Guest Bloggers: Jason Hair, Dennis Reuter, and Amy Simon
Building a mission or an instrument is not for the faint of heart. While engineering teams develop plans to avoid major mishaps, sometimes even the best laid plans aren’t enough. A case in point is a series of unfortunate events that happened to the OVIRS instrument in July 2014.
OVIRS is a spectrometer that will be searching for very small changes in the amount of light reflected from the surface of Bennu over a wide range of visible and infrared wavelengths. These changes may tell us a lot about the composition of the asteroid: What minerals are there? Are there organic molecules present? Has anything collided with Bennu? Because these changes in reflected light are small, we have to make sure that light scattering off surfaces inside the instrument isn’t fooling us. Therefore it is necessary to coat the bare aluminum inside the instrument with a very black coating to avoid any unplanned reflections. But making a coating that is very black at visible and infrared wavelengths, and that also won’t peel off or contaminate any part of the spacecraft in the extreme space environment is not an easy task. After evaluating many options, the OVIRS team selected a company, Highland Plating, to coat the inside of the optics box using a special proprietary process.
Accordingly, the OVIRS optics box was shipped to Highland to undergo the coating procedure. After arrival at the facility, the OVIRS team and the group at Highland doing the coating still had to make sure that all aspects of the process were well understood. This involved frequent phone calls between the facilities. On July 13, an OVIRS team member tried to call Highland, but only got a busy signal. He went online to see if perhaps there was a problem with his contact information. As part of the process he saw that a large fire had occurred in Los Angeles. On closer examination, he discovered that the fire had occurred at the Highland Plating company itself. Fortunately no one was hurt, but the facility was mostly destroyed.

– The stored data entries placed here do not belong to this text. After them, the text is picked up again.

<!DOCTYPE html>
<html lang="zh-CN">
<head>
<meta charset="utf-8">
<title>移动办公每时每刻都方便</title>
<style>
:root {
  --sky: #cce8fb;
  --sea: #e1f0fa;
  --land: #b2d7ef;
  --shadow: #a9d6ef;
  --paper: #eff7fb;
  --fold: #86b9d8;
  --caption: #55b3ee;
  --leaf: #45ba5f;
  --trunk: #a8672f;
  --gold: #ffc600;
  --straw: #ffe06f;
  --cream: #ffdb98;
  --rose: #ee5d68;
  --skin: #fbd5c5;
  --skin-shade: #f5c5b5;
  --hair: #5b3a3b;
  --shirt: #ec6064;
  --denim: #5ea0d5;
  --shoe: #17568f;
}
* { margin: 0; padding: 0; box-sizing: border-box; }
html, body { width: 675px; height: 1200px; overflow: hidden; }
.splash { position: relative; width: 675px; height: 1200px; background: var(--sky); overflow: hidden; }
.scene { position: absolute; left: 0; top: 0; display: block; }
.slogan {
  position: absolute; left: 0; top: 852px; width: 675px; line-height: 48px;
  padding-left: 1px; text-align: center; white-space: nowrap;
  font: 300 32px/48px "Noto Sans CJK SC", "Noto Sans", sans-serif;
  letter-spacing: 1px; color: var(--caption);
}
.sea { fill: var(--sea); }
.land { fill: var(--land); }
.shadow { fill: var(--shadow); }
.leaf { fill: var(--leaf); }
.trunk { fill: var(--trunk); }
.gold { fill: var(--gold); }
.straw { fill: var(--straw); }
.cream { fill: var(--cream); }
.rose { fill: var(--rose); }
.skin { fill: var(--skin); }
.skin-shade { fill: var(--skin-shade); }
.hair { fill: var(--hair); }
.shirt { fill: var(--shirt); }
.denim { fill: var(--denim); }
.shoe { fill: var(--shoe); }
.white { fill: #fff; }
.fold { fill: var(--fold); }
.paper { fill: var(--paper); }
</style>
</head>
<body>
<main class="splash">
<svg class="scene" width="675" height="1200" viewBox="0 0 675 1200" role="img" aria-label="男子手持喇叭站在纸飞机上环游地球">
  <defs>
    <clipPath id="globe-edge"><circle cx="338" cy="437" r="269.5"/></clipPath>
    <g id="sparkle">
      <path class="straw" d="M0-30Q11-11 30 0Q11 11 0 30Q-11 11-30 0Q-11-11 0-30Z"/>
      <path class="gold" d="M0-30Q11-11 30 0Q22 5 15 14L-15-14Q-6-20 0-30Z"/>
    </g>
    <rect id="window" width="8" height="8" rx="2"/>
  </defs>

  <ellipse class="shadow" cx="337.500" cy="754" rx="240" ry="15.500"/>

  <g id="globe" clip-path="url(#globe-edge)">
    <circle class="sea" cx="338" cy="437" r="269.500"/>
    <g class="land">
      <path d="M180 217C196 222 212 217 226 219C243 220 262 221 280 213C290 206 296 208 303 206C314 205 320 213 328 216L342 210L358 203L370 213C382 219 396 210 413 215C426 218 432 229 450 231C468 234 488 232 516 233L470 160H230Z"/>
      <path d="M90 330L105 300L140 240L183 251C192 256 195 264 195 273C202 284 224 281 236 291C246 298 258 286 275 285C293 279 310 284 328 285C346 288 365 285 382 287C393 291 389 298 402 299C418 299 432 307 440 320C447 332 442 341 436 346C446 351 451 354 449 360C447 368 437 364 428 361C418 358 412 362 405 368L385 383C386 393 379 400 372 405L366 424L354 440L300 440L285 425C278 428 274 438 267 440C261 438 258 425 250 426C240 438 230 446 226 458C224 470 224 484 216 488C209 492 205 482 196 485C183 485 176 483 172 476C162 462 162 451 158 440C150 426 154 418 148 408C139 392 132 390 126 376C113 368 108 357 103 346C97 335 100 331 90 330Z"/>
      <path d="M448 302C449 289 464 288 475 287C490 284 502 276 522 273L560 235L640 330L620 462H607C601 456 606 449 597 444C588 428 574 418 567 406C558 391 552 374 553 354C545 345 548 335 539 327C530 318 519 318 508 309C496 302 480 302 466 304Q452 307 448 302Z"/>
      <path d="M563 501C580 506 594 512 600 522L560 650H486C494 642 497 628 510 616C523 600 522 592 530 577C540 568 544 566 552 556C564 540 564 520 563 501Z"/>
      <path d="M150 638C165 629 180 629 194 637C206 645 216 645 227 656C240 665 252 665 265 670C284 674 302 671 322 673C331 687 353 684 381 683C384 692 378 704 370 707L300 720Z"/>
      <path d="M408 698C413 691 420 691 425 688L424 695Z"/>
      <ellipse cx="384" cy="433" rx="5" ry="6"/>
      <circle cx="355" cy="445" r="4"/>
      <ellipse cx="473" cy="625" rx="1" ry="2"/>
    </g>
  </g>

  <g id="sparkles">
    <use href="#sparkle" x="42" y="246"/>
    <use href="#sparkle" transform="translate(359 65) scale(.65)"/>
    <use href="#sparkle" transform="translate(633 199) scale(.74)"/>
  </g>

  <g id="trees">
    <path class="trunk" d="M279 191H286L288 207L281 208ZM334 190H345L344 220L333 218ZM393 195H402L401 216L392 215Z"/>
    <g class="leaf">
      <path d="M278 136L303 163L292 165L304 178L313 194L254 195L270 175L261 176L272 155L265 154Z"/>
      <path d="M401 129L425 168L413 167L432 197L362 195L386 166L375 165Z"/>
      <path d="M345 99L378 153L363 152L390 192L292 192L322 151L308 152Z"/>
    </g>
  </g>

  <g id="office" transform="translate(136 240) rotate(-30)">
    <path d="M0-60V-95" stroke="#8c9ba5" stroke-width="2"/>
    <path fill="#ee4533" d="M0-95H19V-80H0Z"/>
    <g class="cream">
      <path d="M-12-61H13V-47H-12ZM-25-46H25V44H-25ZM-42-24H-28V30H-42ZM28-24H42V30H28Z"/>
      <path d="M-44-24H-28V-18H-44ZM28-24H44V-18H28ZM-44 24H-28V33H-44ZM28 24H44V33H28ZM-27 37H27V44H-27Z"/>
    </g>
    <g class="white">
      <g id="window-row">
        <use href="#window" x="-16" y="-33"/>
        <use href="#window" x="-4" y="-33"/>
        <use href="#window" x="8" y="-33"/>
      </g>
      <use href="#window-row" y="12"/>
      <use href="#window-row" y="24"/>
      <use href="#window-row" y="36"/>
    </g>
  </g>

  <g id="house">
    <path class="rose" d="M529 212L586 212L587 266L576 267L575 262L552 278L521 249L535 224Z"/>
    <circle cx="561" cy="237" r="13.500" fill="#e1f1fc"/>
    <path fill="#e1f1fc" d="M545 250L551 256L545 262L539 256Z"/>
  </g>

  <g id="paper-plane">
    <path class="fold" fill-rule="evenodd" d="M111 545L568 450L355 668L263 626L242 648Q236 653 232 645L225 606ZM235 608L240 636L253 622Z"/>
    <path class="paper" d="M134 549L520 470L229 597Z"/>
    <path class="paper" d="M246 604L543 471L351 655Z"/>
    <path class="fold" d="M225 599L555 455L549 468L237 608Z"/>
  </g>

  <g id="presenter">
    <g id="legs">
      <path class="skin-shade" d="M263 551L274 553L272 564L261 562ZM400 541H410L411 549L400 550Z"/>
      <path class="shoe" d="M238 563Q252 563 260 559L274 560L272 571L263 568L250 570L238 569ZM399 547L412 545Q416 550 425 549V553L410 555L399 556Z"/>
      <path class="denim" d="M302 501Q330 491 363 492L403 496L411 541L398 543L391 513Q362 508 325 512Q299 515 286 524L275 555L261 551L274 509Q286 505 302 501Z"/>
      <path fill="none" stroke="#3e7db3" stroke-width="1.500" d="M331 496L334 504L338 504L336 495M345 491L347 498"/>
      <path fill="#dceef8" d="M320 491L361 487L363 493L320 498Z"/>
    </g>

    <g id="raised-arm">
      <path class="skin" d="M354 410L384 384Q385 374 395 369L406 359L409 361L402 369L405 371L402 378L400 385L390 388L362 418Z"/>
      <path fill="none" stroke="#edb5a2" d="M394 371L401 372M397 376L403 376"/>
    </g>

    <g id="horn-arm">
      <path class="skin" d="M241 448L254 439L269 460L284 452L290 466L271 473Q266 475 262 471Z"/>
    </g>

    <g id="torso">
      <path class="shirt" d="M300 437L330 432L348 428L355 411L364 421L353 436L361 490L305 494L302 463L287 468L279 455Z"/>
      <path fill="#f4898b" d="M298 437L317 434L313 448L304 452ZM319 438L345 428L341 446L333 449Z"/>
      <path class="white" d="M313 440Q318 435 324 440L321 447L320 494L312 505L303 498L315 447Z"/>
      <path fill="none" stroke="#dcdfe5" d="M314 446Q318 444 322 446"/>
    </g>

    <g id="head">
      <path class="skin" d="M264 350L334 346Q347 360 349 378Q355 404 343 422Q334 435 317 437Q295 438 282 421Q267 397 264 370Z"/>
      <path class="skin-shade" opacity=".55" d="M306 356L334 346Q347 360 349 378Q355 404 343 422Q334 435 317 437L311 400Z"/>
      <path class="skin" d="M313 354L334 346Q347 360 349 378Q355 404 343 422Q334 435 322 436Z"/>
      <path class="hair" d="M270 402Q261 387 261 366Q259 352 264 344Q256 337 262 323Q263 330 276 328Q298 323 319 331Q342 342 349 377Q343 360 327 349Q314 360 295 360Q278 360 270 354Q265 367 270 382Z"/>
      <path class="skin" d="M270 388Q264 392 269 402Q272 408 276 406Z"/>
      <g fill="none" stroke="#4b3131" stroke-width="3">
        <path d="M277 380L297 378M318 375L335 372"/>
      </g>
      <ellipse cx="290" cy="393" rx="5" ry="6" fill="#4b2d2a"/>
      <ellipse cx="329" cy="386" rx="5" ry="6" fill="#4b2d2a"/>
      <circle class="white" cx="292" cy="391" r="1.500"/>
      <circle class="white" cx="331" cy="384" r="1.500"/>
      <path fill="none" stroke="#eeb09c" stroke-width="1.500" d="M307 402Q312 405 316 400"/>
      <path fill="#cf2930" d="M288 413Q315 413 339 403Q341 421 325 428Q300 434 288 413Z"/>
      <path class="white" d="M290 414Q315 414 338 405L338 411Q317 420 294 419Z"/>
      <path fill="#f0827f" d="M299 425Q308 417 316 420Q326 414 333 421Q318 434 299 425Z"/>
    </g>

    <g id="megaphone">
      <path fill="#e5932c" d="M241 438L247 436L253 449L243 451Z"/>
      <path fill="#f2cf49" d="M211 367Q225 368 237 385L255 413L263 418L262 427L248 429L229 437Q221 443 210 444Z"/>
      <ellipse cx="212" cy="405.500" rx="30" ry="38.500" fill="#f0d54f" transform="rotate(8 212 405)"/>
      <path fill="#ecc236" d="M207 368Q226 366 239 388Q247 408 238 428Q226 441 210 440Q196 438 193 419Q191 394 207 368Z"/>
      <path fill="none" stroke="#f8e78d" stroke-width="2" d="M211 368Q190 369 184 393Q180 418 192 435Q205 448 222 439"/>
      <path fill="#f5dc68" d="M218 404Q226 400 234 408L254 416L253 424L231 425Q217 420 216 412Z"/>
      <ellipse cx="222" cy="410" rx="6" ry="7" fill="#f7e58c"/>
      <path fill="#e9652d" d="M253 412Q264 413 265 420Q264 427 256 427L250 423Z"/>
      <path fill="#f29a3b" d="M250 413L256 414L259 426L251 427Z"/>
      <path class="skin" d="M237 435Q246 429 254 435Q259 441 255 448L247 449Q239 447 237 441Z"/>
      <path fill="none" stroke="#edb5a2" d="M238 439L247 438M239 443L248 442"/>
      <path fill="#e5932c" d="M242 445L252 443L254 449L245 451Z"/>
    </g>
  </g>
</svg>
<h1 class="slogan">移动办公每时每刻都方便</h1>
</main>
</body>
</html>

Because planetary missions have very specific launch windows in order to reach their targets, the schedule to build an instrument doesn’t have much slack. The OVIRS team now faced several challenges. They had to make a new optics box and they had to find a source that could provide the proper coating, both while finishing the instrument on time. The team quickly rallied and came up with several ingenious solutions. First, they were able to adopt a test box that had been made to practice the machining process to flight use by making only a few minor modifications. At the same time, a new spare box was fabricated, a task requiring several weeks to complete. As it turned out, both optics boxes were completed before a coating vendor could be selected. The key to meeting the OVIRS delivery schedule now became getting the coating done, and getting it done right.
Coating samples from a number of vendors were tested to see if an alternate source could be found. Meanwhile, Highland Plating was working hard to get its facilities back online. The OVIRS team provided on-site support to try to get a usable sample produced. Several team members dedicated weeks of their time to this effort. This dual path allowed the team to send one optics box to Highland while the second box was sent to another vendor. That way, whichever box was coated first would become the new OVIRS flight optics box. In the end, Highland Plating was able to re-build their coating capability in time. Their box was coated first and it is now the OVIRS flight unit.

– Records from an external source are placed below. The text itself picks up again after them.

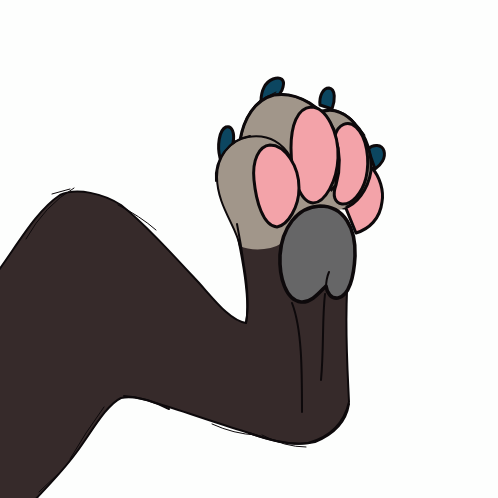
<!DOCTYPE html>
<html lang="en">
<head>
<meta charset="utf-8">
<title>Raised paw</title>
<style>
:root {
  --paper: #fdfefd;
  --ink: #0d090b;
  --fur: #362a2a;
  --taupe: #a1968a;
  --pink: #f3a3a9;
  --heel: #666667;
  --claw: #0c4660;
}
html, body { margin: 0; background: var(--paper); overflow: hidden; }
svg { display: block; width: 498px; height: 498px; }
.fur { fill: var(--fur); }
.taupe { fill: var(--taupe); }
.pink { fill: var(--pink); }
.heel { fill: var(--heel); }
.claw { fill: var(--claw); }
.outlined { stroke: var(--ink); stroke-width: 3; stroke-linejoin: round; stroke-linecap: round; }
.bold { stroke-width: 3.6; }
.line { fill: none; stroke: var(--ink); stroke-width: 2; stroke-linecap: round; }
.thin { stroke-width: 1; }
</style>
</head>
<body>
<svg viewBox="0 0 498 498" role="img" aria-label="Drawn animal leg with a raised paw showing pink toe pads">
  <rect width="498" height="498" fill="var(--paper)"/>

  <g id="claws" class="claw outlined">
    <path d="M261 101C261 91 265 82 273 79C281 76 285 80 283 87C282 92 279 96 273 98Z"/>
    <path d="M320 105C319 96 323 88 329 88C336 89 335 101 332 109Z"/>
    <path d="M220 158C217 146 219 130 226 127C232 125 235 133 233 143L231 150Z"/>
    <path d="M368 149C373 144 382 144 384 151C386 158 381 165 375 169Z"/>
  </g>

  <g id="leg">
    <path class="fur" d="M-4 274C18 244 36 211 60 195C77 187 104 194 121 205C145 224 174 256 200 284C216 302 231 321 246 323C250 303 243 262 238 238L348 230L347 320C346 350 348 378 349 402C344 423 330 437 308 443C290 446 269 440 246 432C210 421 180 410 156 403C142 398 130 396 121 398C106 405 91 433 76 453C62 472 46 488 33 502H-4Z"/>
    <path class="line" stroke-width="3" d="M-4 274C18 244 36 211 60 195C77 187 104 194 121 205C145 224 174 256 200 284C216 302 231 321 246 323C250 303 243 262 238 238"/>
    <path class="line" d="M347 290C345 335 348 378 349 402C344 423 330 437 308 443C290 446 269 440 246 432C210 421 180 410 156 403C142 398 130 396 121 398C106 405 91 433 76 453C62 472 46 488 33 502"/>
    <path class="line" d="M249 433C280 444 300 446 315 442C332 435 346 423 349 404M124 396Q145 397 169 409"/>
    <path class="line thin" d="M26 239Q45 205 74 188M52 194L70 189M118 205Q140 216 156 230M136 218L178 260M212 424Q234 434 256 435M262 435Q285 447 306 447M104 407Q85 433 70 459M39 492L58 474"/>
  </g>

  <g id="foot">
    <path class="pink outlined" d="M372 168C380 177 384 191 382 202C380 219 369 229 356 233L345 206Z"/>
    <path class="taupe outlined" d="M322 112C333 107 347 114 355 124C367 136 372 155 371 171C368 190 356 205 344 208L318 205Z"/>
    <path class="taupe outlined" d="M240 140C244 118 255 100 274 95C299 91 324 109 334 130L336 185L310 212L262 190Z"/>
    <path class="taupe" d="M217 177C217 158 229 140 248 137C267 134 282 143 291 157L320 180L346 207L330 214C305 212 291 224 282 243C270 251 250 251 240 246C236 226 217 205 217 177Z"/>
    <path class="line" stroke-width="3" d="M240 246C236 226 217 205 217 177C217 158 229 140 248 137C267 134 281 142 290 156"/>
    <path class="line" d="M216 181C214 160 228 140 250 136M241 137C246 111 260 94 282 94Q302 96 317 108M237 224Q241 244 244 266Q250 301 246 323"/>
    <path class="line thin" d="M243 126Q252 101 276 92M321 110Q338 106 352 119L365 135"/>
  </g>

  <g id="toe-pads" class="pink outlined">
    <path d="M335 136C338 124 348 120 356 127C367 137 370 160 366 178C362 193 352 205 342 204C335 203 332 196 336 185C341 168 340 151 335 136Z"/>
    <path d="M291 148C291 126 297 108 311 107C326 107 339 132 338 158C337 181 325 203 313 203C299 202 291 173 291 148Z"/>
    <path d="M254 180C252 160 259 146 270 145C285 145 299 166 299 188C299 207 288 225 277 227C263 226 256 201 254 180Z"/>
  </g>

  <g id="heel-pad">
    <path class="heel outlined bold" d="M280 255C282 228 297 207 320 206C344 206 356 228 355 256C354 277 349 296 338 298C331 299 327 293 326 286C319 293 311 303 301 302C286 300 279 278 280 255Z"/>
    <path class="line" d="M326 288Q326 279 329 272"/>
    <path class="line" d="M292 303C302 329 302 370 302 412"/>
    <path class="line" d="M325 294C322 320 324 348 321 380"/>
  </g>
</svg>
</body>
</html>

The OVIRS team was able to recover from this significant issue event in time because of their remarkable dedication to the mission, their skill and flexibility and their great teamwork. Thanks to them, the instrument is in assembly now and on track for a June 2015 delivery. It was in recognition of their efforts that the OVIRS team received the Robert H Goddard Engineering Team Group Award!